## Problem to work on
Beneath this task are records; state how many of their lines hold the word "median", and nothing else.

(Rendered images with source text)
- - -
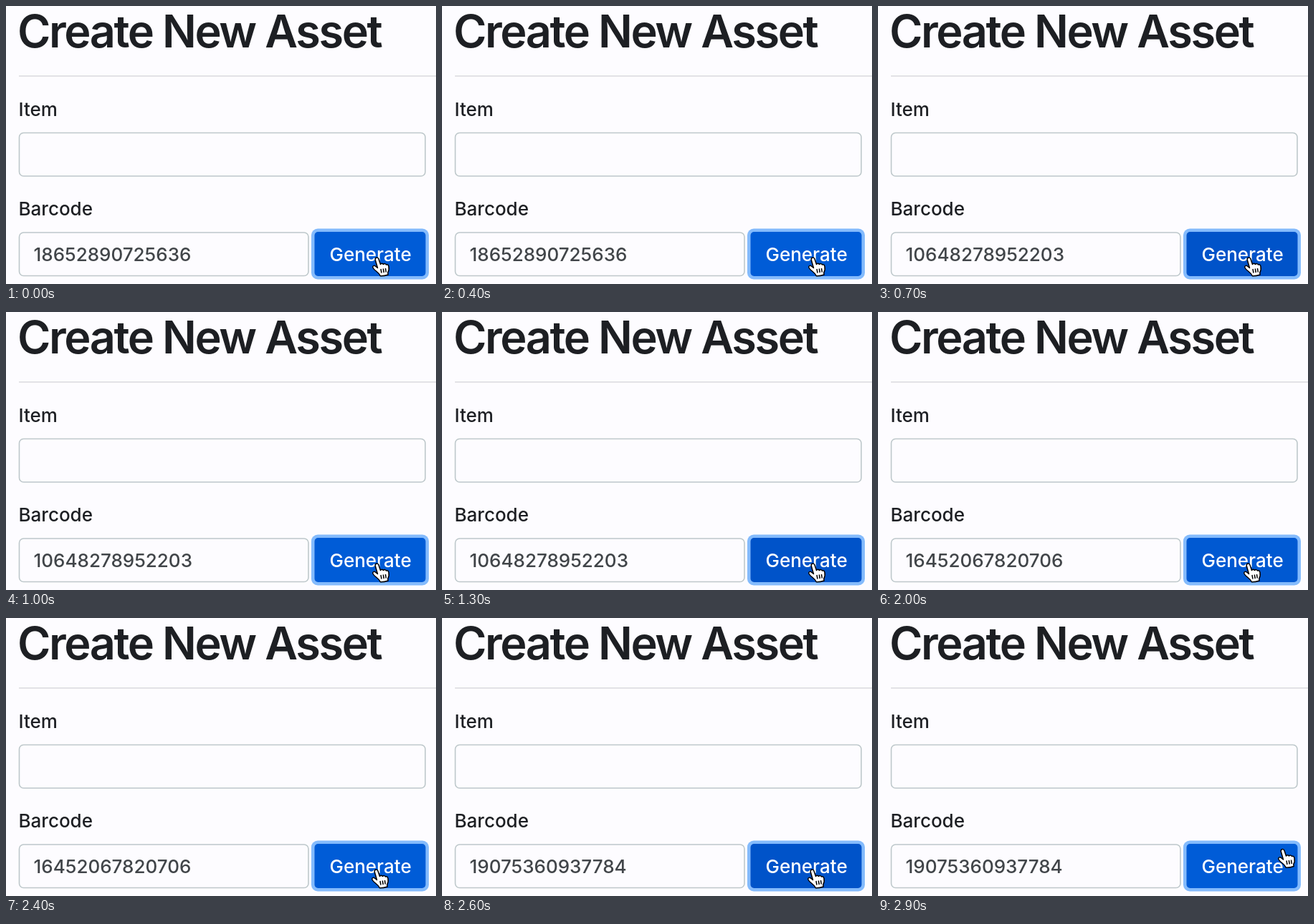
Recreate the animation shown at these times as an HTML page. Size 600x389 px, loop 3 s.

```html
<!DOCTYPE html>
<html lang="en">
<head>
<meta charset="utf-8">
<title>Create New Asset</title>
<style>
html, body { margin: 0; width: 100%; height: 100%; overflow: hidden; background: #fdfcff; }
svg { display: block; width: 600px; height: 389px; }
text { font: 450 26px Inter, Roboto, sans-serif; font-optical-sizing: none; fill: #1d1f23; }
.title { font-size: 63px; font-weight: 570; letter-spacing: -2.4px; }
.field { fill: #fdfcff; stroke: #bec8cb; stroke-width: 1.6; }
#code { fill: #414549; }
.caption { fill: #fff; }
.hand { fill: #fff; stroke: #000; stroke-width: 1.5; stroke-linejoin: round; }
</style>
</head>
<body>
<svg viewBox="0 0 600 389">
  <text class="title" x="16" y="58">Create New Asset</text>
  <path d="M18 98H600" stroke="#dadade" stroke-width="1.6"/>
  <text x="17.5" y="154">Item</text>
  <rect class="field" x="18.5" y="177.5" width="566.5" height="60.5" rx="6"/>
  <text x="17.5" y="293">Barcode</text>
  <rect class="field" x="18.5" y="317" width="403.5" height="60.5" rx="6"/>
  <text id="code" x="38.5" y="357"></text>
  <rect x="426" y="311.5" width="164" height="71" rx="9" fill="#84bbfc"/>
  <rect id="button" x="430.5" y="316" width="155" height="62" rx="5"/>
  <text class="caption" x="451.5" y="357">Generate</text>
  <g id="pointer" class="hand">
    <path d="M-2.3 2.5C-2.5-1 1.5-1.5 2.5 1.5L5 9Q6.5 6.5 9 9Q11.5 7 13 9.5Q16 8.5 16.5 12Q17.5 17 15.3 20.5L15.6 23.5Q10 25.5 5 25.3Q3 21.5-1 18.5Q-5.5 15-5.8 12.5Q-4.5 9.5-1.5 12L1 14Z"/>
    <path d="M5.5 15.5l1 5.5M8.8 15l1 5.5M12 14.5l.8 5.5" fill="none"/>
  </g>
</svg>
<script>
const LOOP = 3000, STEP = 100;
const codes = ["18652890725636", "10648278952203", "18324938251723", "16452067820706", "19075360937784"];
const clicks = [[600, 700], [1200, 1400], [1800, 1900], [2400, 2600]]; // press, release
const el = id => document.getElementById(id);
const clamp = v => Math.max(0, Math.min(1, v));
const ease = v => v * v * (3 - 2 * v);
const mix = (a, b, k) => a + (b - a) * k;

function draw(now) {
  const t = Math.floor(now % LOOP / STEP) * STEP;
  const code = codes[clicks.filter(c => t >= c[1]).length];
  if (el("code").textContent !== code) el("code").textContent = code;

  const dark = Math.max(...clicks.map(([down, up]) =>
    clamp((t - down) / 100) * clamp(1 - (t - up) / 150)));
  el("button").setAttribute("fill", `rgb(0 ${mix(92, 83, dark)} ${mix(215, 201, dark)})`);

  const leave = ease(clamp((t - 2600) / 300));
  const x = mix(t < 1800 ? 517.5 : 516.5, 564.5, leave), y = mix(352.5, 324, leave);
  el("pointer").setAttribute("transform", `translate(${x} ${y})`);
  requestAnimationFrame(draw);
}
draw(0);
</script>
</body>
</html>
```
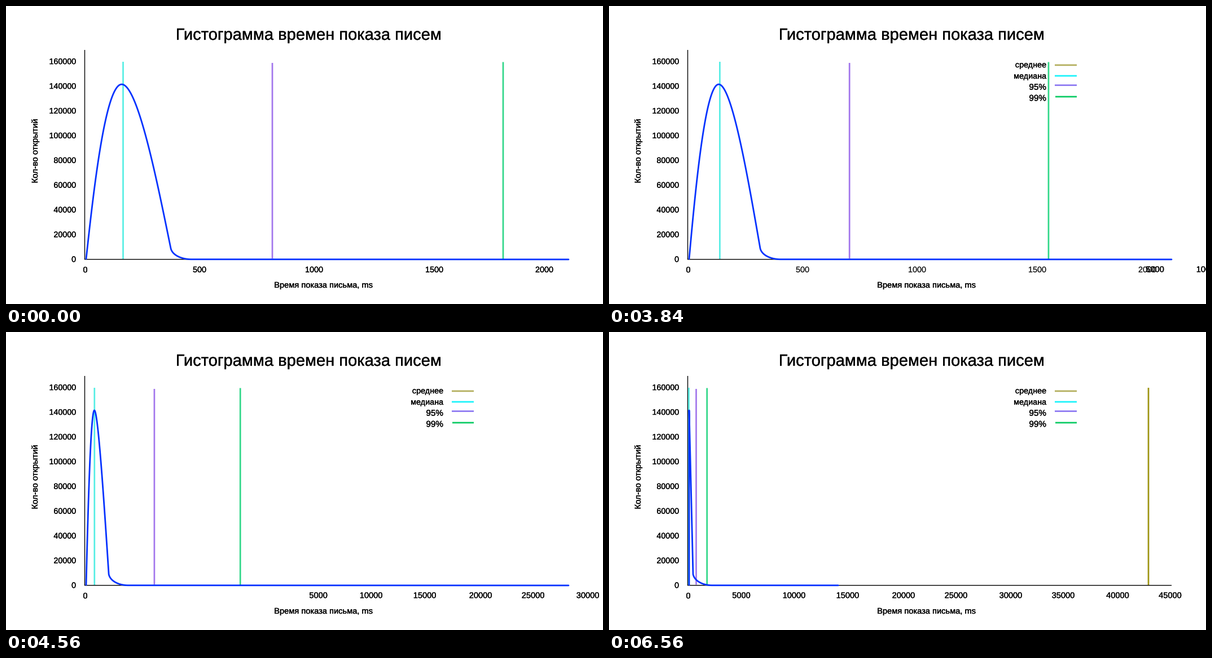
A matplotlib script for the animation above (6.6 s loop, 1058 by 529 pixels).

```python
import numpy as np
import matplotlib as mpl
import matplotlib.pyplot as plt
from matplotlib.animation import FuncAnimation
from matplotlib.patheffects import withStroke

W, H, DPI = 1058, 529, 64
LOOP, STEP = 6600, 40
PT = 72 / DPI  # points per pixel

mpl.rcParams.update({
    "font.family": "Liberation Sans",
    "path.snap": False,
    "text.hinting": "none",
    "toolbar": "None",
})

BLUE = "#0432ff"
ZOOM_START = 3638
TICK_STOP = 5115
TICK_SPEED = 0.575  # px per ms

fig = plt.figure(figsize=(W / DPI, H / DPI), dpi=DPI, facecolor="white")
ax = fig.add_axes([0, 0, 1, 1])
ax.set_xlim(0, W)
ax.set_ylim(H, 0)
ax.axis("off")

medium = [withStroke(linewidth=0.3 * PT, foreground="black")]


def text(x, y, s, size=14.4, ha="center", **kw):
    return ax.text(x, y, s, fontsize=size * PT, ha=ha, va="baseline",
                   color="black", path_effects=medium, **kw)


def line(xs, ys, color, width=2.7, cap="butt", z=2):
    return ax.plot(xs, ys, color=color, lw=width * PT, zorder=z,
                   solid_capstyle=cap, solid_joinstyle="round")[0]


def ramp(t, start, end):
    return float(np.clip((t - start) / (end - start), 0, 1))


def lerp(a, b, p):
    return a + (b - a) * p


def bezier(pts, n=40):
    p = np.asarray(pts, float)
    u = np.linspace(0, 1, n)[:, None]
    v = 1 - u
    return v**3 * p[0] + 3 * v**2 * u * p[1] + 3 * v * u**2 * p[2] + u**3 * p[3]


def curve(p):
    """Distribution curve, squeezed into a straight needle as p goes 0 to 1."""
    peak, kink = lerp(205, 142, p), lerp(292, 149, p)
    tail = lerp(37, 34, p)
    return np.vstack([
        bezier([(142, 449), (lerp(155, 142, p), 330),
                (lerp(176, 142, p), 139), (peak, 139)]),
        bezier([(peak, 139), (lerp(234, 142, p), 139),
                (lerp(269, 146.3, p), 318), (kink, 430)]),
        bezier([(kink, 430), (kink + 2.5, 442),
                (kink + 0.5 * tail, 449.7), (kink + tail, 449.7)]),
        [(997, 449.9)],
    ])


def trim(pts, cut):
    """Remove a given length from the end of a polyline."""
    if cut <= 0:
        return pts
    s = np.r_[0, np.cumsum(np.hypot(*np.diff(pts, axis=0).T))]
    end = s[-1] - cut
    tip = [np.interp(end, s, pts[:, k]) for k in (0, 1)]
    return np.vstack([pts[s < end], tip])


# Fixed parts
text(536.5, 60, "Гистограмма времен показа писем", 29.1)
text(562.5, 500, "Время показа письма, ms", 14.65)
text(56, 257.5, "Кол-во открытий", 14.9, rotation=90, rotation_mode="anchor")
for i in range(9):
    text(124, 454.3 - 43.9 * i, str(20000 * i), 14.3, ha="right")
text(140.5, 473, "0")
line([139.5, 139.5], [78, 450], "black", 1.4, z=1)
line([139, 997], [449.7, 449.7], "black", 1.4, z=1)

# Legend
legend_text, legend_lines = [], []
for name, size, base, x, y, color in [
        ("среднее", 14.4, 109, 790, 104.9, "#b3ae5c"),
        ("медиана", 14.4, 129, 790, 124, "#19f3fb"),
        ("95%", 15.2, 148.7, 790, 140.6, "#8c78f2"),
        ("99%", 15.2, 168.3, 791, 161, "#08cb62")]:
    legend_text.append(text(775, base, name, size, ha="right"))
    legend_lines.append(line([x, 829], [y, y], color))

# Moving parts
near_ticks = [text(x, 472.7, str(500 * (i + 1)))
              for i, x in enumerate((343, 546, 759, 954))]
far_x = (234.5, 328, 423, 522, 615, 712, 805, 901.5, 994.5)
far_ticks = [text(x, 472.2, str(5000 * (i + 1)), 14.6, clip_on=True)
             for i, x in enumerate(far_x)]
median = line([0, 0], [99, 449], "#55eee4")
p95 = line([0, 0], [101, 448.5], "#a276ec")
p99 = line([0, 0], [99.5, 449], "#30d788")
mean = line([0, 0], [99, 449], "#9d9412")
dist = line([], [], BLUE, 2.8, "round", z=4)


def draw(i):
    t = i * STEP

    level = (t - 760) // 200 + 1
    fade = 1 if t >= 3240 else (max(level, 0) / 13) ** 1.4
    for item in legend_text:
        item.set_alpha(min(fade, 1))
        item.set_visible(fade > 0)
    for item in legend_lines:
        item.set_alpha(ramp(t, 3200, 3640))

    squeeze = ramp(t, ZOOM_START, ZOOM_START + 1200)
    zoom = ramp(t, ZOOM_START, ZOOM_START + 1400)
    median.set_xdata([lerp(207.5, 141.5, squeeze)] * 2)
    p95.set_xdata([lerp(472, 154.5, zoom)] * 2)
    p99.set_xdata([lerp(881, 173.7, zoom)] * 2)

    shift = TICK_SPEED * max(TICK_STOP - max(t, ZOOM_START), 0)
    for item, x in zip(far_ticks, far_x):
        item.set_x(x + shift)
        item.set_visible(t > ZOOM_START and x + shift < W + 30)
    mean.set_xdata([956 + shift] * 2)
    near = 1 - ramp(t, ZOOM_START, 4280)
    for item in near_ticks:
        item.set_alpha(near)
        item.set_visible(near > 0)

    pts = trim(curve(squeeze), 1.055 * (t - 6000))
    dist.set_data(pts[:, 0], pts[:, 1])
    return []


anim = FuncAnimation(fig, draw, frames=LOOP // STEP, interval=STEP,
                     init_func=lambda: draw(0), repeat=True, blit=False)
plt.show()
```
- - -
## Finished exercise
2